- Items listed in a dataset -

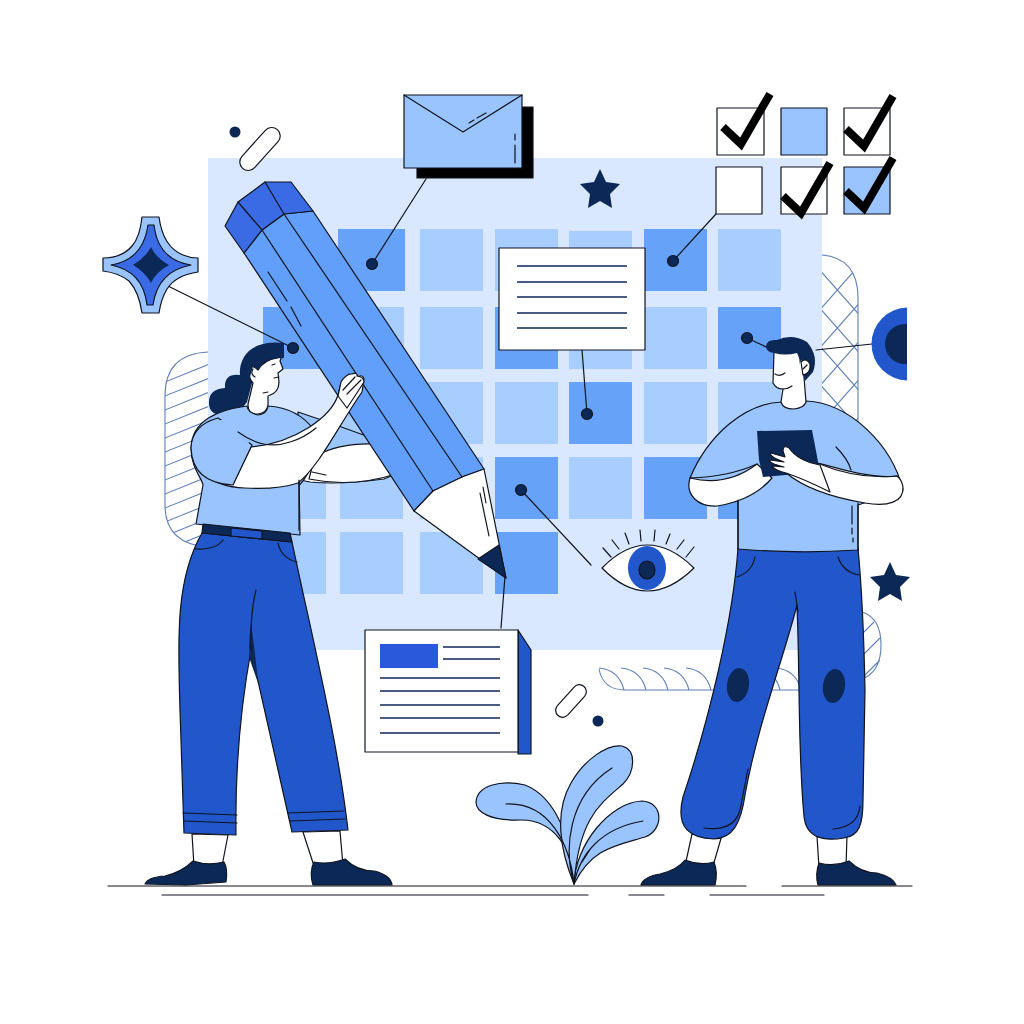
<!DOCTYPE html>
<html lang="en">
<head>
<meta charset="utf-8">
<title>Planning calendar illustration</title>
<style>
:root{--paper:#fff;--ink:#10141f;--navy:#0c2856;--royal:#2256cb;--eraser:#3a6be4;--pencil:#619ffb;--sky:#99c4fd;--cell:#a8cdff;--cell-strong:#65a2f8;--board:#d9e8ff;--thin:#5f7fb8}
html,body{margin:0;background:var(--paper);overflow:hidden}
svg{display:block;width:1024px;height:1024px}
.paper{fill:var(--paper)}.navy{fill:var(--navy)}.royal{fill:var(--royal)}.sky{fill:var(--sky)}.cell{fill:var(--cell)}.strong{fill:var(--cell-strong)}
.line{stroke:var(--ink);stroke-width:1.2;stroke-linejoin:round;stroke-linecap:round}
.open{fill:none}
.text-rule{stroke:var(--navy);stroke-width:1.5;fill:none}
.ornament{fill:none;stroke:var(--thin);stroke-width:1.1}
.tick{fill:none;stroke:#000;stroke-width:8}
</style>
</head>
<body>
<svg viewBox="0 0 1024 1024" role="img" aria-label="Two people planning with a large pencil in front of a calendar">
<defs>
<rect id="day" width="63" height="62"/>
<path id="star" d="M0-20 6-7 20-5 10 5 12 19 0 12-12 19-10 5-20-5-6-7Z"/>
<path id="tick" d="M0 17 18 34 47-16"/>
<rect id="box" width="46" height="47"/>
<path id="scale" d="M0 0Q20 2 25 22"/>
<clipPath id="stripe-area"><path d="M208 352Q165 354 165 396V505Q165 544 208 547Z"/></clipPath>
<clipPath id="lattice-area"><path d="M822 255Q858 258 858 298V440H822Z"/></clipPath>
<clipPath id="target-area"><rect x="860" y="300" width="47" height="90"/></clipPath>
</defs>

<g id="ornaments" class="ornament">
<path d="M208 352Q165 354 165 396V505Q165 544 208 547"/>
<path clip-path="url(#stripe-area)" d="M160 384 212 363M160 398 212 377M160 412 212 391M160 426 212 405M160 440 212 419M160 454 212 433M160 468 212 447M160 482 212 461M160 496 212 475M160 510 212 489M160 524 212 503M165 536 212 517M175 546 212 531"/>
<path d="M822 255Q858 258 858 298V440"/>
<path clip-path="url(#lattice-area)" d="M818 268 862 318M818 306 862 356M818 344 862 394M818 382 862 432M862 262 818 312M862 300 818 350M862 338 818 388M862 376 818 426M862 414 818 464"/>
<path d="M862 612Q881 618 881 645T862 679M862 634 874 622M862 656 880 638M864 676 880 660"/>
<path d="M599 669Q603 690 625 690H720"/>
<use href="#scale" x="599" y="668"/><use href="#scale" x="621" y="668"/><use href="#scale" x="643" y="668"/><use href="#scale" x="664" y="668"/><use href="#scale" x="686" y="668"/><use href="#scale" x="755" y="668"/><use href="#scale" x="776" y="668"/><path d="M750 690H800"/>
</g>

<g id="calendar">
<rect x="208" y="158" width="614" height="492" fill="var(--board)"/>
<g class="cell">
<use href="#day" x="420" y="229"/><use href="#day" x="495" y="229"/><use href="#day" x="569" y="231"/><use href="#day" x="718" y="229"/>
<use href="#day" x="341" y="307"/><use href="#day" x="420" y="307"/><use href="#day" x="569" y="307"/><use href="#day" x="644" y="307"/>
<use href="#day" x="340" y="382"/><use href="#day" x="420" y="382"/><use href="#day" x="495" y="382"/><use href="#day" x="644" y="382"/><use href="#day" x="718" y="382"/>
<use href="#day" x="263" y="457"/><use href="#day" x="340" y="457"/><use href="#day" x="420" y="457"/><use href="#day" x="569" y="457"/>
<use href="#day" x="263" y="532"/><use href="#day" x="340" y="532"/><use href="#day" x="420" y="532"/>
</g>
<g class="strong">
<rect x="338" y="229" width="67" height="62"/><use href="#day" x="644" y="229"/><use href="#day" x="263" y="307"/><use href="#day" x="495" y="307"/><use href="#day" x="718" y="307"/><use href="#day" x="569" y="382"/><use href="#day" x="495" y="457"/><use href="#day" x="644" y="457"/><use href="#day" x="718" y="457"/><use href="#day" x="495" y="532"/>
</g>
</g>

<g id="connectors" class="line open">
<path d="M426 179 372 264M716 214 673 261M582 350 587 414M521 490 591 565M168 286 293 348M747 338 775 351M816 350 872 344M505 576 501 628"/>
<g class="navy"><circle cx="372" cy="264" r="5.5"/><circle cx="673" cy="261" r="5.5"/><circle cx="587" cy="414" r="5.5"/><circle cx="521" cy="490" r="5.5"/><circle cx="293" cy="348" r="5.5"/><circle cx="747" cy="338" r="5.5"/></g>
</g>

<g id="envelope" class="line">
<path d="M417 107H533V178H417Z" fill="#000"/>
<rect class="sky" x="404" y="95" width="118" height="73"/>
<path class="open" d="M404 95 463 132 522 95M515 134V140M515 145V163M469 123 474 120M477 118 486 113"/>
</g>

<g id="checklist">
<g class="line paper"><rect x="717" y="108" width="47" height="47"/><use href="#box" x="844" y="108"/><use href="#box" x="716" y="167"/><use href="#box" x="781" y="167"/></g>
<g class="line sky"><use href="#box" x="781" y="108"/><use href="#box" x="844" y="167"/></g>
<g class="tick"><use href="#tick" x="723" y="110"/><use href="#tick" x="846" y="112"/><use href="#tick" x="783" y="179"/><use href="#tick" x="846" y="174"/></g>
</g>

<g id="note-card">
<rect class="paper line" x="499" y="248" width="146" height="102"/>
<path class="text-rule" d="M517 266H627M517 282H627M517 297H627M517 313H627M517 328H627"/>
</g>

<g id="article-card">
<path class="royal line" d="M518 630 531 650V754H518Z"/>
<rect class="paper line" x="365" y="630" width="153" height="122"/>
<rect x="380" y="644" width="58" height="24" fill="#2a59dc"/>
<path class="text-rule" d="M443 647H500M443 659H500M380 678H500M380 691H500M380 705H500M380 718H500M380 733H500"/>
</g>

<g id="accents">
<path class="sky line" d="M142 217H159Q163 247 183 255 190 258 198 258V272Q176 275 167 289 161 299 159 313H142Q139 292 129 281 119 273 103 271V258Q122 258 132 246 140 237 142 217Z"/>
<path class="line" fill="var(--eraser)" d="M148 225H154Q158 260 191 265 158 271 153 305H147Q143 271 111 265 143 260 148 225Z"/>
<path class="navy" d="M151 247Q156 258 169 265 156 272 151 283 145 272 133 265 145 258 151 247Z"/>
<g clip-path="url(#target-area)"><circle class="royal" cx="908" cy="344" r="36.5"/><circle class="navy" cx="905" cy="344" r="20"/></g>
<g class="navy"><use href="#star" x="600" y="189"/><use href="#star" x="890" y="582"/><circle cx="235" cy="132" r="5.5"/><circle cx="598" cy="721" r="5.5"/></g>
<g class="paper line"><rect x="-26" y="-8.5" width="52" height="17" rx="8.5" transform="translate(260 149) rotate(-48)"/><rect x="-19.5" y="-7" width="39" height="14" rx="7" transform="translate(571 701) rotate(-48)"/></g>
</g>

<g id="eye" class="line">
<path class="paper" d="M602 568Q647 522 694 568 647 614 602 568Z"/>
<ellipse cx="647" cy="568" rx="19" ry="22" fill="var(--royal)" stroke="none"/>
<ellipse class="navy" cx="647" cy="570" rx="8" ry="9"/>
<path class="open" d="M611 557 603 548M619 549 612 540M629 544 625 533M641 541 640 530M654 541 655 530M666 544 670 534M677 549 684 540M686 557 694 547"/>
</g>

<g id="plant" class="line">
<path class="sky" d="M574 884C575 845 610 802 642 801 664 802 664 830 645 837 615 846 592 848 574 884Z"/>
<path class="sky" d="M574 884C574 852 555 819 520 820 490 821 476 812 476 802 477 786 500 779 525 785 556 797 572 840 574 884Z"/>
<path class="sky" d="M574 884C560 850 554 812 571 783 584 760 607 744 622 746 637 750 635 772 623 784 600 804 579 818 574 884Z"/>
<path class="open" d="M574 884C580 853 602 828 643 821M574 884C570 845 550 802 506 804M574 884C564 850 567 797 612 768M582 862 591 848"/>
</g>

<g id="ground" class="line open"><path d="M108 886H746M782 886H912M162 895H588M629 895H664M710 895H824"/></g>

<g id="woman-back" class="line">
<path class="paper" d="M300 480Q320 452 350 460L396 474 384 479Q340 485 310 482Z"/>
<path class="sky" d="M298 412Q340 426 385 443L398 474Q350 466 315 456 307 480 296 488Z"/>
<path class="paper" d="M315 456Q345 440 388 445L420 470 396 474Q352 488 309 479Z"/>
<path class="open" d="M312 472 326 475"/>
</g>

<g id="pencil" class="line">
<path fill="var(--pencil)" d="M244 253 262 230 284 214 313 211 484 469 462 477 433 491 414 511Z"/>
<path fill="var(--eraser)" d="M225 226 238 202 265 182H291L313 211 284 214 262 230 244 253Z"/>
<path class="paper" d="M414 511 433 491 462 477 484 469 506 578Z"/>
<path class="navy" d="M478 559 499 545 506 578Z"/>
<path class="open" d="M238 202 262 230 433 491M265 182 284 214 462 477M268 272 287 301M291 307 301 326M483 487 486 503M480 493 489 536"/>
</g>

<g id="woman">
<path class="navy" d="M284 344Q254 340 244 357 239 366 240 375 224 373 225 388 209 389 209 402 208 416 227 416 239 414 247 402L255 372 281 360Z"/>
<path class="paper line" d="M282 356 277 358Q264 360 258 370 251 363 249 371 249 379 253 383L248 404Q248 415 258 414 267 413 268 405V396Q279 393 279 382L278 373 283 369 280 361Z"/>
<path class="navy" d="M284 343Q260 340 249 353 242 366 249 381L253 366Q262 358 284 358Z"/>
<path class="line open" d="M272 365 275 364M274 378 279 377M263 393 268 392M253 369Q250 374 255 377"/>
<path class="sky line" d="M247 406C218 410 192 420 191 448 191 468 202 478 203 485L196 524 300 535 299 480Q312 470 314 430 298 408 268 406 267 414 258 415 248 413 247 406Z"/>
<path class="paper line" d="M204 474Q218 487 245 488 277 490 298 483C320 465 337 428 362 392L364 379Q362 373 357 378L349 374Q341 380 338 395C331 417 295 443 251 447L233 484Z"/>
<path class="sky line" d="M191 448C192 476 212 484 233 485L252 445Q243 438 239 432L218 418Q192 425 191 448Z"/>
<path d="M211 423 247 413 270 426 248 443 239 434Z" fill="var(--sky)"/>
<path class="line open" d="M238 432Q264 451 290 442 304 438 316 428M299 480V530"/>
<path class="paper line" d="M338 396 341 382Q345 375 351 374 358 372 357 376 364 377 364 382 357 393 347 408Z"/>
<path class="line open" d="M343 390 355 377M347 394 361 380"/>
<path class="royal line" d="M202 533C175 580 178 640 180 710L184 833 236 835C235 770 241 705 251 650L292 832 348 830C338 743 315 650 292 542Z"/>
<path class="navy" d="M251 624Q248 642 250 660L258 683Q255 650 251 624Z"/>
<path class="navy line" d="M203 524 290 533 292 542 202 533Z"/>
<path class="line" fill="var(--royal)" d="M231 528 262 531V539L231 536Z"/>
<path class="line open" d="M256 590Q250 613 251 650M223 540Q216 550 195 549M278 543Q281 558 297 562M183 813 237 815M184 821 237 823M288 813 344 811M290 821 345 819"/>
<g class="paper line"><path d="M192 834 194 866H222L228 835Z"/><path d="M303 832 314 866H343L340 831Z"/></g>
<path class="navy line" d="M145 884Q148 877 165 876 182 872 193 861 208 866 224 862 228 869 226 882L186 885Z"/>
<path class="navy line" d="M313 885Q309 872 314 862 328 865 345 859 357 871 374 871 391 875 392 885Z"/>
</g>

<g id="man">
<g class="paper line"><path d="M692 834 685 866H713L722 835Z"/><path d="M817 836 819 868H846L847 834Z"/></g>
<path class="navy line" d="M641 885Q643 877 660 874 677 870 685 860 700 866 714 862 718 872 715 885Z"/>
<path class="navy line" d="M818 885Q815 874 819 863 834 867 849 861 861 873 877 873 893 877 896 885Z"/>
<path class="royal line" d="M738 548C733 620 709 720 683 797 675 829 691 838 714 839 733 838 741 823 745 795 757 727 783 660 797 605 800 680 798 755 804 816 806 840 827 841 844 838 859 836 863 825 863 800L865 690C864 640 862 590 858 548Z"/>
<path class="line open" d="M795 592 798 612M755 557Q752 572 737 577M838 557Q843 572 859 575M748 769 740 810Q734 832 704 828M860 806Q858 827 833 829"/>
<ellipse class="navy" cx="738" cy="685" rx="11" ry="17" transform="rotate(8 738 685)"/>
<ellipse class="navy" cx="834" cy="686" rx="11" ry="17" transform="rotate(8 834 686)"/>
<path class="sky line" d="M782 402C745 403 708 435 690 478L738 500V549Q798 554 858 550V505L903 490C892 445 850 403 806 401Z"/>
<path class="paper line" d="M690 478C685 495 698 507 717 506 742 502 760 492 772 478L757 464Q727 487 690 478Z"/>
<path class="paper line" d="M903 487C904 502 888 507 865 503 835 498 806 490 785 472L818 463C848 471 875 479 897 476Q902 480 903 487Z"/>
<path class="sky" d="M765 420 837 420 852 462 815 463 757 463 738 468Z"/>
<path class="line open" d="M690 478Q728 477 757 464M817 463Q858 480 897 476M738 500V549M858 503V550M836 447Q848 459 851 470M852 506V524M852 528V534M853 538V542"/>
<path class="navy" d="M757 431 812 430 820 472 763 477 759 460Z"/>
<path class="paper line" d="M820 465Q798 461 789 448 783 444 783 451L785 457 771 453Q768 456 784 462L770 460Q768 463 784 467L772 466Q774 470 786 473 804 479 830 492Z"/>
<path class="paper line" d="M774 352 773 383Q776 389 783 389L781 402Q783 409 794 409 804 408 806 402L804 377Q812 373 809 362L803 361 797 350Z"/>
<path class="navy" d="M766 346Q767 339 777 340 792 333 807 342 819 356 813 372L805 381 803 375Q810 372 808 362 801 356 799 366 801 361 797 353 785 356 774 353 766 352 766 346Z"/>
<path class="paper line" d="M801 362Q806 357 810 364 811 374 803 375Z"/>
<path class="line open" d="M775 374Q780 377 785 373M783 389Q788 389 792 386M803 369 807 365"/>
</g>
</svg>
</body>
</html>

- INSTRUCTIONS FOR THE TASK -
With the line containing "346Q767 339 777" as the first and the final line of the entries above as the last, write out that span exactly and nothing more.

- EXERCISE RESPONSE -
<path class="navy" d="M766 346Q767 339 777 340 792 333 807 342 819 356 813 372L805 381 803 375Q810 372 808 362 801 356 799 366 801 361 797 353 785 356 774 353 766 352 766 346Z"/>
<path class="paper line" d="M801 362Q806 357 810 364 811 374 803 375Z"/>
<path class="line open" d="M775 374Q780 377 785 373M783 389Q788 389 792 386M803 369 807 365"/>
</g>
</svg>
</body>
</html>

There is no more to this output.